__Goal of the exercise__:
The required result is the exact run of lines beginning at the one containing "412Q920 380 908" and ending at the last line of the entries.

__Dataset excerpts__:
════════════════

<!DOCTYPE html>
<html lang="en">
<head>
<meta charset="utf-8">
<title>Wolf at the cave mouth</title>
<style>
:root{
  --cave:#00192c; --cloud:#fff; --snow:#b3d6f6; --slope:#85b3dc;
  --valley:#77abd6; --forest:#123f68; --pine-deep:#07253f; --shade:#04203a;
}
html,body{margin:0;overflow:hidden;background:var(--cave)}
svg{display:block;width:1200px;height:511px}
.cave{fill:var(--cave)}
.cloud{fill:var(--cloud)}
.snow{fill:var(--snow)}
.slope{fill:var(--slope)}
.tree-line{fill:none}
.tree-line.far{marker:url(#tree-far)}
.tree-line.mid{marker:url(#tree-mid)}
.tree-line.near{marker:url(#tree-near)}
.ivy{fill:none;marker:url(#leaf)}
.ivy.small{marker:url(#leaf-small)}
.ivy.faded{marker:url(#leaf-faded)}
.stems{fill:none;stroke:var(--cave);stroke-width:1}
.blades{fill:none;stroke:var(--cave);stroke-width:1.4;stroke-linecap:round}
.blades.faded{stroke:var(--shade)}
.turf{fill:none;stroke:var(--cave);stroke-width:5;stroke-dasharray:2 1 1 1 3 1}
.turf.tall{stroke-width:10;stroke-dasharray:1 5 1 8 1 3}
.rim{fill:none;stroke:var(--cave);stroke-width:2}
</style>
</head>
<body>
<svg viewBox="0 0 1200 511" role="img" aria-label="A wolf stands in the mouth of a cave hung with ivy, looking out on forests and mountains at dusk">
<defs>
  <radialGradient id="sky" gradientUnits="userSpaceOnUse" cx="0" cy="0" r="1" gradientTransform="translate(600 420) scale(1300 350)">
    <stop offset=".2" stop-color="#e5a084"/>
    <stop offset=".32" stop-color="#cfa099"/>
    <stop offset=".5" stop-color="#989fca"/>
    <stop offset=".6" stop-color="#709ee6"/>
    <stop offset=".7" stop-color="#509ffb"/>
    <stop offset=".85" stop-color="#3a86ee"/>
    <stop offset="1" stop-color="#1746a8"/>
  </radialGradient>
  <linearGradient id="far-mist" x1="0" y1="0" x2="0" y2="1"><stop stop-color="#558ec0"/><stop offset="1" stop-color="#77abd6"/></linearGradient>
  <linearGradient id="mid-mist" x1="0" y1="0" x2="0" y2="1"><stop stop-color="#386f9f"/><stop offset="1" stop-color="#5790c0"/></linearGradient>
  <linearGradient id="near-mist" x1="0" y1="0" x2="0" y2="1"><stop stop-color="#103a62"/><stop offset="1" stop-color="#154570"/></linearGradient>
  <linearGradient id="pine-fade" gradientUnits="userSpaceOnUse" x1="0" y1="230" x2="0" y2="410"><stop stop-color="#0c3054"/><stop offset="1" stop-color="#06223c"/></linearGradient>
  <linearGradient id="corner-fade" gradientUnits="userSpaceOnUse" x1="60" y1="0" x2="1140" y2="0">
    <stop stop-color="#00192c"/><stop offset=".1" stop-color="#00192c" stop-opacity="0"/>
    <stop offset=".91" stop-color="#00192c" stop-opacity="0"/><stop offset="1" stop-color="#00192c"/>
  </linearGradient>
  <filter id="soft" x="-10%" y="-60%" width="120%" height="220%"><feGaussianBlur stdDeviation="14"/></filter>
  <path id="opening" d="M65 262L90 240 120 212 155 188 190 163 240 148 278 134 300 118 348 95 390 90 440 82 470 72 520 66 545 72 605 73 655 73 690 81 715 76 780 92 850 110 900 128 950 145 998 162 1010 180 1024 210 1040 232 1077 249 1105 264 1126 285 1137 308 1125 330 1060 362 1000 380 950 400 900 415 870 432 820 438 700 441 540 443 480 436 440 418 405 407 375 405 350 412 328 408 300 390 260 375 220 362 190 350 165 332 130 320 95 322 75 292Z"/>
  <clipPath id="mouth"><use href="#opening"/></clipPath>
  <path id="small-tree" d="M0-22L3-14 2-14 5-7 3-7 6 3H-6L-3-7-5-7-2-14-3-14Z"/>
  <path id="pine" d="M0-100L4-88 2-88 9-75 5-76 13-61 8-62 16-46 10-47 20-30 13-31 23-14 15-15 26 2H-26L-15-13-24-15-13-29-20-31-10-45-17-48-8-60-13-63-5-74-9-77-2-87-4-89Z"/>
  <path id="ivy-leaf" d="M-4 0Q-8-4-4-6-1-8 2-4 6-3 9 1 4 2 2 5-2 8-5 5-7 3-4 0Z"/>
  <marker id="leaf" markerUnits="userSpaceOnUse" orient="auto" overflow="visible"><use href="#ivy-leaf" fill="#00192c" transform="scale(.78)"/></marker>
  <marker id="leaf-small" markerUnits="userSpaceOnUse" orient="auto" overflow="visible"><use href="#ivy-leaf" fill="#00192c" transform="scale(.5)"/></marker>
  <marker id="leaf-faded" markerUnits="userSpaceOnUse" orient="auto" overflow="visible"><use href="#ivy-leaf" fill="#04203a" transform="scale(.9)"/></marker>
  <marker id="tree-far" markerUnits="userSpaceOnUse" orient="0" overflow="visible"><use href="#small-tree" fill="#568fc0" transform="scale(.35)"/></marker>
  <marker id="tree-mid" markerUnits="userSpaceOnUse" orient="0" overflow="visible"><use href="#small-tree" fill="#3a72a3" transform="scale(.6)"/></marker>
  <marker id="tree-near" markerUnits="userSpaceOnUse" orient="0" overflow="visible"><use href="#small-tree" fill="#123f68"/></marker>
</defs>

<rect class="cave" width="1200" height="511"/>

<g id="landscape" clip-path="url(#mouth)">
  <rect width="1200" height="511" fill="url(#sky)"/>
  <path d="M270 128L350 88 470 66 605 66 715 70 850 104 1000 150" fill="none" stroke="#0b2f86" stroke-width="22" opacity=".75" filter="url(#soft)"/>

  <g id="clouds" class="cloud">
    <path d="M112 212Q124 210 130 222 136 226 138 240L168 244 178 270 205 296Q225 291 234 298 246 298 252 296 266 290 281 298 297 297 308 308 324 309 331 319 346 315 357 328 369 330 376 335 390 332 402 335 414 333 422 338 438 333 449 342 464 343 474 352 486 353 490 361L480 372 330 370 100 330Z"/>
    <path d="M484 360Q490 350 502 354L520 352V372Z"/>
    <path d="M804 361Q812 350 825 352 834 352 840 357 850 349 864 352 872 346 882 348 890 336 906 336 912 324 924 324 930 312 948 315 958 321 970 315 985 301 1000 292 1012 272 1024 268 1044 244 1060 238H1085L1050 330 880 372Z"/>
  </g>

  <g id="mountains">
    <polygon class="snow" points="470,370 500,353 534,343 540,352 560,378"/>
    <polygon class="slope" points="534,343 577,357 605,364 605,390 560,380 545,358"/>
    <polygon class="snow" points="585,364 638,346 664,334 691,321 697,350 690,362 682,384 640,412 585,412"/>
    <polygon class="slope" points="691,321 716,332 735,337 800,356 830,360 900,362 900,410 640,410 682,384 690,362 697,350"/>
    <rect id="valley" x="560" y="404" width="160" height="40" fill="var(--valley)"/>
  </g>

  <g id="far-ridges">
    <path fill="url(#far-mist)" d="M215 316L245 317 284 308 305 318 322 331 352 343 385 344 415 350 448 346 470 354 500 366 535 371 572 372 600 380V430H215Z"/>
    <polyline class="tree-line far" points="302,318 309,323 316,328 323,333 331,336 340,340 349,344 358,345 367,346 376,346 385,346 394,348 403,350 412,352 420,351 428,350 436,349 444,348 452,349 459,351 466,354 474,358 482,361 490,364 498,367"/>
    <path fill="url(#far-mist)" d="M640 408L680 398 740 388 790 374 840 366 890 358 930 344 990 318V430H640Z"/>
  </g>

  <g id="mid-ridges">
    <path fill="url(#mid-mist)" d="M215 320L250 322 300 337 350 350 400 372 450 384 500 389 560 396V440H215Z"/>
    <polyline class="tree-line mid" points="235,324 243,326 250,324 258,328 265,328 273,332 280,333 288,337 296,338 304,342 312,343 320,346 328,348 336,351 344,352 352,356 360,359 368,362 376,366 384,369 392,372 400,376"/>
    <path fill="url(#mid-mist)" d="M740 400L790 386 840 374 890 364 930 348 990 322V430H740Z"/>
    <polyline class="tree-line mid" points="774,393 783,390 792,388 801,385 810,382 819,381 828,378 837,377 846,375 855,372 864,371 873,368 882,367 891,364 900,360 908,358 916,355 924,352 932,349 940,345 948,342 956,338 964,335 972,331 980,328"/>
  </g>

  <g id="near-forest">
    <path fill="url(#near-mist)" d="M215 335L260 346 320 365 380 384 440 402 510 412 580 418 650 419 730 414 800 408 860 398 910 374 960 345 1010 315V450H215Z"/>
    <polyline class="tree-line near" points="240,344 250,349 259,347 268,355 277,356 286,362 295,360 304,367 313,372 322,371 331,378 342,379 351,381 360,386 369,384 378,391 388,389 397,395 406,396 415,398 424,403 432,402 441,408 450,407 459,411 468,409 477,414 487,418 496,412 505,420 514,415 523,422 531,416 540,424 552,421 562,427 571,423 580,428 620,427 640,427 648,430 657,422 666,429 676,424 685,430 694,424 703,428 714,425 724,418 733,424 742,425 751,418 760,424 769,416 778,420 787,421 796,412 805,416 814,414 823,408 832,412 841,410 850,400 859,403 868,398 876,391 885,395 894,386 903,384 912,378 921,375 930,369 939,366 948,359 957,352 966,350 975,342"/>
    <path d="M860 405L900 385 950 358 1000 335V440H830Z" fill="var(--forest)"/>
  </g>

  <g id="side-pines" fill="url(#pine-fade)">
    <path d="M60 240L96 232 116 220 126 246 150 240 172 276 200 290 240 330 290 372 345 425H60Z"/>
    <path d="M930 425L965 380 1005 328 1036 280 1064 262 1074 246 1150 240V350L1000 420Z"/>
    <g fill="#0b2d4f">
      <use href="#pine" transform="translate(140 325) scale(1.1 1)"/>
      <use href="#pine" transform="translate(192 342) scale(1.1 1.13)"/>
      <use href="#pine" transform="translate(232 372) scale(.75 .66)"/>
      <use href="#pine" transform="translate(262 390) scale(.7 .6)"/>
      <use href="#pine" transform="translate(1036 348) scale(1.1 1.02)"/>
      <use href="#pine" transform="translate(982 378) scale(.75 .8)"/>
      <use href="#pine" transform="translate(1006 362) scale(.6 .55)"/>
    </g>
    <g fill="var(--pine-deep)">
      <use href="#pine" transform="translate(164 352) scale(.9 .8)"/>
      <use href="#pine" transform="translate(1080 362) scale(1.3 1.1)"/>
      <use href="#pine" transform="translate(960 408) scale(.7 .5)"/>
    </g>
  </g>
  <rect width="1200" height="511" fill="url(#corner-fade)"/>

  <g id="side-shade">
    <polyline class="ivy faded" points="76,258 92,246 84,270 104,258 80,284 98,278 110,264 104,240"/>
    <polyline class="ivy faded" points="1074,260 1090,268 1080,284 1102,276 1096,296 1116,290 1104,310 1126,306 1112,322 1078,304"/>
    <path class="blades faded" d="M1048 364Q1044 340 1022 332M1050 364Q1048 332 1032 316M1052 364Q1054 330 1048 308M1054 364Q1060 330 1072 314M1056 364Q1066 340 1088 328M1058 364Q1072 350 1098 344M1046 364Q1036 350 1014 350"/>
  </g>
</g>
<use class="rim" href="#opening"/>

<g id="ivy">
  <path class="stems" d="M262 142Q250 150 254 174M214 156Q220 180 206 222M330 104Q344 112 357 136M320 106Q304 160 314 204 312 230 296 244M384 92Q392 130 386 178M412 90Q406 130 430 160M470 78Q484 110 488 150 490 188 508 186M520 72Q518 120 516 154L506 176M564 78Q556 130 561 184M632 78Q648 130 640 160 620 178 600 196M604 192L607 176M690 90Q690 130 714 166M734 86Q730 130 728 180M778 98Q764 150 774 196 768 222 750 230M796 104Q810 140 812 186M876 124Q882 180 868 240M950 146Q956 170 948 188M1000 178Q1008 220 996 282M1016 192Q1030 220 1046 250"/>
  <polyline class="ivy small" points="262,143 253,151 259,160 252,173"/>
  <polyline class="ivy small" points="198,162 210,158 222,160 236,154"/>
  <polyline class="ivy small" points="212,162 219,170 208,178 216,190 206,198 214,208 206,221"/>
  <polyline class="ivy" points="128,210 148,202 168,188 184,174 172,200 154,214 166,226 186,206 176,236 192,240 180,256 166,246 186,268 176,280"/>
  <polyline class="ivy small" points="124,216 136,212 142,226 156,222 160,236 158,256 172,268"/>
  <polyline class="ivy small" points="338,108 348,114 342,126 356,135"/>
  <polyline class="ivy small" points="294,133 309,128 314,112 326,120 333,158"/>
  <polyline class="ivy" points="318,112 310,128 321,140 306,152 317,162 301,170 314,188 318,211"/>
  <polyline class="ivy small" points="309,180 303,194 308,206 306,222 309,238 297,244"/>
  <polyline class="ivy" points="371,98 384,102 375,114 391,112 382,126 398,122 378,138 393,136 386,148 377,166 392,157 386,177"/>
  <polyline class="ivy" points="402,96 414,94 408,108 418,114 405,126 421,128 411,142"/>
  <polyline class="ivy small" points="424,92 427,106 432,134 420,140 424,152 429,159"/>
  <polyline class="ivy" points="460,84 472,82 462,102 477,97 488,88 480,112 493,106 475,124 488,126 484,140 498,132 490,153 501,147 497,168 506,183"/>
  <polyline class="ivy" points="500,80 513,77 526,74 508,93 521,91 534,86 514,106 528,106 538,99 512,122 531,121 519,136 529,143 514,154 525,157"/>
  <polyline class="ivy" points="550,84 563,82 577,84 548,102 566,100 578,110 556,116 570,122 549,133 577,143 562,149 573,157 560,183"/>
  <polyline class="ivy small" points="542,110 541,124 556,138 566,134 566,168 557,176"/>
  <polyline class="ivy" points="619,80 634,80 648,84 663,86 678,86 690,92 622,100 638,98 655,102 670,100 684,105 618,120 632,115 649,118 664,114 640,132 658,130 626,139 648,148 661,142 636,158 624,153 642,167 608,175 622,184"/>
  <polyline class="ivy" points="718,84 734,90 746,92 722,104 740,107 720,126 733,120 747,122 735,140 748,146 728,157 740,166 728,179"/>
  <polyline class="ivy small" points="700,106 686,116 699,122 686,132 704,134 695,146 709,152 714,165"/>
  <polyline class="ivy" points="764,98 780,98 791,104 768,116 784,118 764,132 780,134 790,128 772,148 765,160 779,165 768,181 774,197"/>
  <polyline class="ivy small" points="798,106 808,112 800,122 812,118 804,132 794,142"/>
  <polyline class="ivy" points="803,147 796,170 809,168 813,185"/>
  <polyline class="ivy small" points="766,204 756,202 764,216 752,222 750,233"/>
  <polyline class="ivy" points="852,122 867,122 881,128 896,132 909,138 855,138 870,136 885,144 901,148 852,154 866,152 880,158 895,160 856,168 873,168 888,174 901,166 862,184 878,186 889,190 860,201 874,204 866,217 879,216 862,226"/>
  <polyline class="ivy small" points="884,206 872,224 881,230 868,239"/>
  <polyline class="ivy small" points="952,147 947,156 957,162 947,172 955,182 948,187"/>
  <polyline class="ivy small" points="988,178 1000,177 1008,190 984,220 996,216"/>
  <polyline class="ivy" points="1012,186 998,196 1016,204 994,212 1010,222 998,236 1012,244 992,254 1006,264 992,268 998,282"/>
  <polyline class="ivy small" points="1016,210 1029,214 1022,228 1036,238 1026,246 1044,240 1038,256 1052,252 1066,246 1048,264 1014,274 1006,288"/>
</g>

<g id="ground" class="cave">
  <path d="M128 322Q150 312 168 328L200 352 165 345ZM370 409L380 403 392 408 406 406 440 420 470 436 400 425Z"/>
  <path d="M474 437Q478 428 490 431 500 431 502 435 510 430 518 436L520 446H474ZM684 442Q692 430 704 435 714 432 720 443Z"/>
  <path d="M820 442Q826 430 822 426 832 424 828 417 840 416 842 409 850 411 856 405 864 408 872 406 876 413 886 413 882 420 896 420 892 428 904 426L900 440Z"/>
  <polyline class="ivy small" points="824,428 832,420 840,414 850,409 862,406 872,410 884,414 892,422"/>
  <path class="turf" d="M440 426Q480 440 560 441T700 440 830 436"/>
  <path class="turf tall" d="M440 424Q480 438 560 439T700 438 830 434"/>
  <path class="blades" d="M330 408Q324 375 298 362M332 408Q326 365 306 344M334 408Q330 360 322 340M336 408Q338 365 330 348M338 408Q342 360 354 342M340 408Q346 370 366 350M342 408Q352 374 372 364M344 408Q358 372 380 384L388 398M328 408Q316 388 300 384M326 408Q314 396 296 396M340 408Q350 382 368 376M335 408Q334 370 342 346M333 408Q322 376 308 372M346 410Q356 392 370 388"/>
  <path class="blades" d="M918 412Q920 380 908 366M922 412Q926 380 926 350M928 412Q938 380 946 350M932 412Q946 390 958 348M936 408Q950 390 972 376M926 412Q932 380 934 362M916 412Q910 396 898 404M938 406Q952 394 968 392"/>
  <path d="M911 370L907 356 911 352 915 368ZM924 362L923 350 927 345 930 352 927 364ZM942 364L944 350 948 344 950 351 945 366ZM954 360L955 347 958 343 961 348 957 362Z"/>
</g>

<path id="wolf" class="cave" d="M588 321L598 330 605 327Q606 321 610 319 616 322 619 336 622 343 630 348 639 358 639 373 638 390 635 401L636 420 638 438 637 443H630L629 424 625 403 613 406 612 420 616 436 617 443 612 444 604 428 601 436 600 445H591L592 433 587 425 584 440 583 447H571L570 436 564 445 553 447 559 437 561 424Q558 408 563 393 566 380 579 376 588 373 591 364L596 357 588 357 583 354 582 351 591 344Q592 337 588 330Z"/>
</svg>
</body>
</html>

════════════════

__Answer to the exercise__:
  <path class="blades" d="M918 412Q920 380 908 366M922 412Q926 380 926 350M928 412Q938 380 946 350M932 412Q946 390 958 348M936 408Q950 390 972 376M926 412Q932 380 934 362M916 412Q910 396 898 404M938 406Q952 394 968 392"/>
  <path d="M911 370L907 356 911 352 915 368ZM924 362L923 350 927 345 930 352 927 364ZM942 364L944 350 948 344 950 351 945 366ZM954 360L955 347 958 343 961 348 957 362Z"/>
</g>

<path id="wolf" class="cave" d="M588 321L598 330 605 327Q606 321 610 319 616 322 619 336 622 343 630 348 639 358 639 373 638 390 635 401L636 420 638 438 637 443H630L629 424 625 403 613 406 612 420 616 436 617 443 612 444 604 428 601 436 600 445H591L592 433 587 425 584 440 583 447H571L570 436 564 445 553 447 559 437 561 424Q558 408 563 393 566 380 579 376 588 373 591 364L596 357 588 357 583 354 582 351 591 344Q592 337 588 330Z"/>
</svg>
</body>
</html>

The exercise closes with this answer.